QR codes — the special bar codes that smartphones can read with a handy app — have been moving down the trendiness list recently in daily life. They were ubiquitous in magazines and on CPG packaging for a while, and then marketers got crazy and started putting them on totally impractical surfaces like banners in airports and billboards on highways.
When consumer use of QR codes topped out around 6%, they fell off the fad cliff and we don’t see them much any more.
Fortunately, they’re moving back into the Internet of Things, where they probably belong.
QR codes were originally designed to help factories label parts and packaging with machine-readable codes for tracking. As two-dimensional matrices of data, they’re able to hold about 200 times more information that the typical price tag barcode, and they quickly spread to everything from healthcare (tracking patients and their records) to boarding passes.
Some Rexroth machinery can now be set up with a smartphone and a QR code. The human operator clicks, the data is transferred to the drive, and everything is set — faster and with less human error. See a video.
QR codes aren’t fading away… they’re just coming home.

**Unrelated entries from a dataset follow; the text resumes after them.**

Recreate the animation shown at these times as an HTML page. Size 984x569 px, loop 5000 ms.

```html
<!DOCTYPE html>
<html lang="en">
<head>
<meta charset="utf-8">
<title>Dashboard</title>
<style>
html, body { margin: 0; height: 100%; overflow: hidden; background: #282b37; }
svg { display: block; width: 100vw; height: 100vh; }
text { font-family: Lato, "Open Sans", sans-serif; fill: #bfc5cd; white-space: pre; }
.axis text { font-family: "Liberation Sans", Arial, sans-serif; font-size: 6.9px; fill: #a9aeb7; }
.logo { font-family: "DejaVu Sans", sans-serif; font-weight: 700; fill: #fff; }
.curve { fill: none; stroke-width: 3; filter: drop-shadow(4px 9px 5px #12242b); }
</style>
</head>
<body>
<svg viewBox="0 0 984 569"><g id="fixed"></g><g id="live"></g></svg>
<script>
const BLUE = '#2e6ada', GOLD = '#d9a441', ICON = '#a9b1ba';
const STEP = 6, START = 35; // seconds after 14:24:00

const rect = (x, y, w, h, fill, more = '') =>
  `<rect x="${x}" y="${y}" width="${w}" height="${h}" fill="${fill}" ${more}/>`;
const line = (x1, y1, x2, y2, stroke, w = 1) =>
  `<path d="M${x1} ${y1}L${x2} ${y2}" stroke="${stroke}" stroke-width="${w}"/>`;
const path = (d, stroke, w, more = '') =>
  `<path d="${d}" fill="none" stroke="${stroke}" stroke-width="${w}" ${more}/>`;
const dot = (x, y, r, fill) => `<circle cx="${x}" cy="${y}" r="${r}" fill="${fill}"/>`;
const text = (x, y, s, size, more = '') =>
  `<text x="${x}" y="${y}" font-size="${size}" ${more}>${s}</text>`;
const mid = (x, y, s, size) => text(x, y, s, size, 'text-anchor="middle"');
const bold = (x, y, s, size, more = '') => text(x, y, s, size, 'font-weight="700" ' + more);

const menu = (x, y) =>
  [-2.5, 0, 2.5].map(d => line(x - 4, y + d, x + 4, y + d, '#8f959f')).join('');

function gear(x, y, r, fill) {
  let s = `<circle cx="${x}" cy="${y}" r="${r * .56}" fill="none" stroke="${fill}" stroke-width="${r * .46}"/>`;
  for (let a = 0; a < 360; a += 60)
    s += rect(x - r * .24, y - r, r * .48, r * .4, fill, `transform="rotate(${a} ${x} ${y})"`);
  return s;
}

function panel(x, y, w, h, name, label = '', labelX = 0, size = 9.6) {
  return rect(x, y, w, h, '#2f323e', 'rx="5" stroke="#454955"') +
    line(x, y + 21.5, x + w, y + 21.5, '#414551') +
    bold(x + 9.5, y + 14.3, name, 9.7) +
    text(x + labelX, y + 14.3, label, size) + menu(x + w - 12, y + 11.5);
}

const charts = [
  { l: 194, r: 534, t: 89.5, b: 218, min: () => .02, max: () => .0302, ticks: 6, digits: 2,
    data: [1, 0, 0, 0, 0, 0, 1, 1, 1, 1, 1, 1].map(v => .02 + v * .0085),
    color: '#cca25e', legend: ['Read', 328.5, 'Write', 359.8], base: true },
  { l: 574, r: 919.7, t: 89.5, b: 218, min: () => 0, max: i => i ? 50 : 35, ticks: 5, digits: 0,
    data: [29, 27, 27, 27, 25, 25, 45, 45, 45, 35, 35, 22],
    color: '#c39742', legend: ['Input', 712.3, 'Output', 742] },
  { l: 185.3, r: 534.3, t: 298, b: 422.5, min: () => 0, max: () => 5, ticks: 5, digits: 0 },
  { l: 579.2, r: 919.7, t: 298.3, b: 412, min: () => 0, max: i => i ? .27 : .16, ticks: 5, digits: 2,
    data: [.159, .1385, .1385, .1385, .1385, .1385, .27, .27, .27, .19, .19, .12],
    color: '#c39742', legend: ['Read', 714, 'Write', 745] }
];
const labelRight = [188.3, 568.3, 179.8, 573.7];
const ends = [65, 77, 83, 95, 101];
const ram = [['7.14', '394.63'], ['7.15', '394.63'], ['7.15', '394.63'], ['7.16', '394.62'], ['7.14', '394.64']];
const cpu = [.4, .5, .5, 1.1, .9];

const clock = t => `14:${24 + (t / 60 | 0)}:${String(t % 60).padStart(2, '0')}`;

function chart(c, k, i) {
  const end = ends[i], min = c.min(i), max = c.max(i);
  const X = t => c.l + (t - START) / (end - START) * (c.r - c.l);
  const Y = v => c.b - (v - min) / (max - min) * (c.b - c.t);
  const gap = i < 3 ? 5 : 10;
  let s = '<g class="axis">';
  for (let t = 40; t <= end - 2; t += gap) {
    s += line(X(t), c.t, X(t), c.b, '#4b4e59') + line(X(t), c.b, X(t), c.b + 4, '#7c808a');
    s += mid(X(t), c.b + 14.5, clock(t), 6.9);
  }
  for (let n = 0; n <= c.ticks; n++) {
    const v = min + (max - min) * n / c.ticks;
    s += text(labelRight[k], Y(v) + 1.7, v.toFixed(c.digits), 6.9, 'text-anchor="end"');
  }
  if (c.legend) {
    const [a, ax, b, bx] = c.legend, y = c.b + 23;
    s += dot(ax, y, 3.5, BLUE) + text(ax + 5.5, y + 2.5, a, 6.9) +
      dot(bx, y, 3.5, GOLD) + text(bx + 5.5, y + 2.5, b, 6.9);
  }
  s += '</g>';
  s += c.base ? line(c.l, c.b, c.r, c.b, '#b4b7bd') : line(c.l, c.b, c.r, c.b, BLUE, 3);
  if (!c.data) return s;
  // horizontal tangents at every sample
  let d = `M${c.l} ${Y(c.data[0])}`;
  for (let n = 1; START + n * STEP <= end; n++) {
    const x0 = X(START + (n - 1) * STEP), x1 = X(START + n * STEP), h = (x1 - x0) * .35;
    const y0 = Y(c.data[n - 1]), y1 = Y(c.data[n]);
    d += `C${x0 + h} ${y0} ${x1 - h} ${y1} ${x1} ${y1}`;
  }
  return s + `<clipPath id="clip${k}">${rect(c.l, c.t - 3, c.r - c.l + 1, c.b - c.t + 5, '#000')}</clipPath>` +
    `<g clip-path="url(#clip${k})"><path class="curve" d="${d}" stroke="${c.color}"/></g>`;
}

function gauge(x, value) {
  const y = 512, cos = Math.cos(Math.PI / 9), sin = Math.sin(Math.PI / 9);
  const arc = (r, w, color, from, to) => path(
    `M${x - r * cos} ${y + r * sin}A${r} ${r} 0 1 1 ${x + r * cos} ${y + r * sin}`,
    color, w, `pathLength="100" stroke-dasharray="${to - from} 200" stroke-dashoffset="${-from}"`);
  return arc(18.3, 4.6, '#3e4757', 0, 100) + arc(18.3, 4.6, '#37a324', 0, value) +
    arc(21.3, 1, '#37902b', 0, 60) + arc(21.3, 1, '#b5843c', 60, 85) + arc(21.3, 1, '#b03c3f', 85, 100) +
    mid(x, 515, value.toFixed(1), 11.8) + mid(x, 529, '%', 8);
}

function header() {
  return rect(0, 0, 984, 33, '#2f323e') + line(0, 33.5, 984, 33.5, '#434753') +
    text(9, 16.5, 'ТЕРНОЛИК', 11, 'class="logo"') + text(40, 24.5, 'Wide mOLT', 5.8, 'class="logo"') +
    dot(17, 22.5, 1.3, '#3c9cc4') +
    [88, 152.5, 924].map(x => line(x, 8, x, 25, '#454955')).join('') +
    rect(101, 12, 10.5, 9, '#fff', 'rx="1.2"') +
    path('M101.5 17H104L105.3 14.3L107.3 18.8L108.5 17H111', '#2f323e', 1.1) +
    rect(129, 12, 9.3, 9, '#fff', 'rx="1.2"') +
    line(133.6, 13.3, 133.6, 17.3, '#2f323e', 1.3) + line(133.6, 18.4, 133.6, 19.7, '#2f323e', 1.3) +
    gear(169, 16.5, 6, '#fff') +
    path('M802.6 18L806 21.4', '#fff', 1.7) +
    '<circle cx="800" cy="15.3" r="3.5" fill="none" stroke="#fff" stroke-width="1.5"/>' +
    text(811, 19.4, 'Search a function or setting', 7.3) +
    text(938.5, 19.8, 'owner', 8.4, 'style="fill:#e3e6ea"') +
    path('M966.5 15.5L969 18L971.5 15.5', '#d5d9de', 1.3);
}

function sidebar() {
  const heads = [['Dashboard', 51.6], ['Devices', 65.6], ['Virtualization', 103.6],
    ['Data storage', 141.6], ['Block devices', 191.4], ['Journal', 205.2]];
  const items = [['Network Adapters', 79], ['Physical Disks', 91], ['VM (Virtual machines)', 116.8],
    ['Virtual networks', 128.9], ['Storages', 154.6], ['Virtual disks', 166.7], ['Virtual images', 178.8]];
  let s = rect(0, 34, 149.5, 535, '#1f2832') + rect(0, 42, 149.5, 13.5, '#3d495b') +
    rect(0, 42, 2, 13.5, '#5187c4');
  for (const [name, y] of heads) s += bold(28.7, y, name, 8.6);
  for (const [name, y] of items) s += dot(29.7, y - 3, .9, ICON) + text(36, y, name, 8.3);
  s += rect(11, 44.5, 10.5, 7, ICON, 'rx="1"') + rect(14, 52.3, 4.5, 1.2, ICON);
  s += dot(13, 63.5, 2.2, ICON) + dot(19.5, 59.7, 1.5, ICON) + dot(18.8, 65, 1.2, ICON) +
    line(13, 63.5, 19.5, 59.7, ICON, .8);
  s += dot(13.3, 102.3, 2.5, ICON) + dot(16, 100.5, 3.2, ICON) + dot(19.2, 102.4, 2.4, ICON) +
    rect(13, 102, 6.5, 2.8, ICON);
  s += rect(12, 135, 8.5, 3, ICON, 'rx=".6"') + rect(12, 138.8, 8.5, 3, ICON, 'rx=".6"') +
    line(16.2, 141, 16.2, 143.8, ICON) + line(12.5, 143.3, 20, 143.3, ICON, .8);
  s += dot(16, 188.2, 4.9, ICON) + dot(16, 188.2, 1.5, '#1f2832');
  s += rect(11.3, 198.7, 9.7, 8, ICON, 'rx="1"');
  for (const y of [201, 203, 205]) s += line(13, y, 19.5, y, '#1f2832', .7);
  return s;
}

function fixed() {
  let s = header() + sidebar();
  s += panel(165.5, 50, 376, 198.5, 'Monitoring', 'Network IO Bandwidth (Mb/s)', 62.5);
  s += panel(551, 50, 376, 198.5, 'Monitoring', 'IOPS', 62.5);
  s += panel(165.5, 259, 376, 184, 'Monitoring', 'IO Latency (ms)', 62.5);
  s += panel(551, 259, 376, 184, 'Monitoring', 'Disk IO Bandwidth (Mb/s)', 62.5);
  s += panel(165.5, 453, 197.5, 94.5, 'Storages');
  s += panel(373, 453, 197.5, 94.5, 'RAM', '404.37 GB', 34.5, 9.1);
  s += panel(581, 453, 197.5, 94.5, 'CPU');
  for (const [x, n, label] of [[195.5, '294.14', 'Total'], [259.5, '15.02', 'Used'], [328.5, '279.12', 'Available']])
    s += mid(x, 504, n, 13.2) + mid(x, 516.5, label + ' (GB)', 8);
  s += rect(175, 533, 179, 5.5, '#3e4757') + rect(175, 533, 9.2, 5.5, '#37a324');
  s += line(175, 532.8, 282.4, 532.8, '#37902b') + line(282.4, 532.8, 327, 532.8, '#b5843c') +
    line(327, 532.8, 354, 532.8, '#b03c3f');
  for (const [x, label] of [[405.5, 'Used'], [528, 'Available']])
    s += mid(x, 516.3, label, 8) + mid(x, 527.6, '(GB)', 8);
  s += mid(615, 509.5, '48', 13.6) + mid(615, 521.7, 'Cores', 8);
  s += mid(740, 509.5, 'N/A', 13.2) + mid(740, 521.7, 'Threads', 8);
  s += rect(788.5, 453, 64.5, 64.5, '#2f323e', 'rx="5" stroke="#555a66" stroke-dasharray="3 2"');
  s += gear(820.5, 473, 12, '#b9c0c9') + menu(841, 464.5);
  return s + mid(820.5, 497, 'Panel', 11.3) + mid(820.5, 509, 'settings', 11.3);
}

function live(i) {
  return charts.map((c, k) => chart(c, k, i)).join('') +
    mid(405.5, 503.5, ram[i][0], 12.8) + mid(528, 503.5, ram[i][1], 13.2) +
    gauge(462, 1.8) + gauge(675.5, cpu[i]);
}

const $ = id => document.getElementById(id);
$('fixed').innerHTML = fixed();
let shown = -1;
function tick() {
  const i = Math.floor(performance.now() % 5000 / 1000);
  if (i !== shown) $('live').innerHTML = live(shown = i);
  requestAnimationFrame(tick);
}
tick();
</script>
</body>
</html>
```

If you’re working with Rexroth legacy units, you may have components that have been working great since before there were any smartphones. We can support you with those legacy machines as well as with the newest tech. Go ahead and use the QR code at the top of this post to call us — or save our number, 479-42200390, so you’ll have quick access whenever you need us.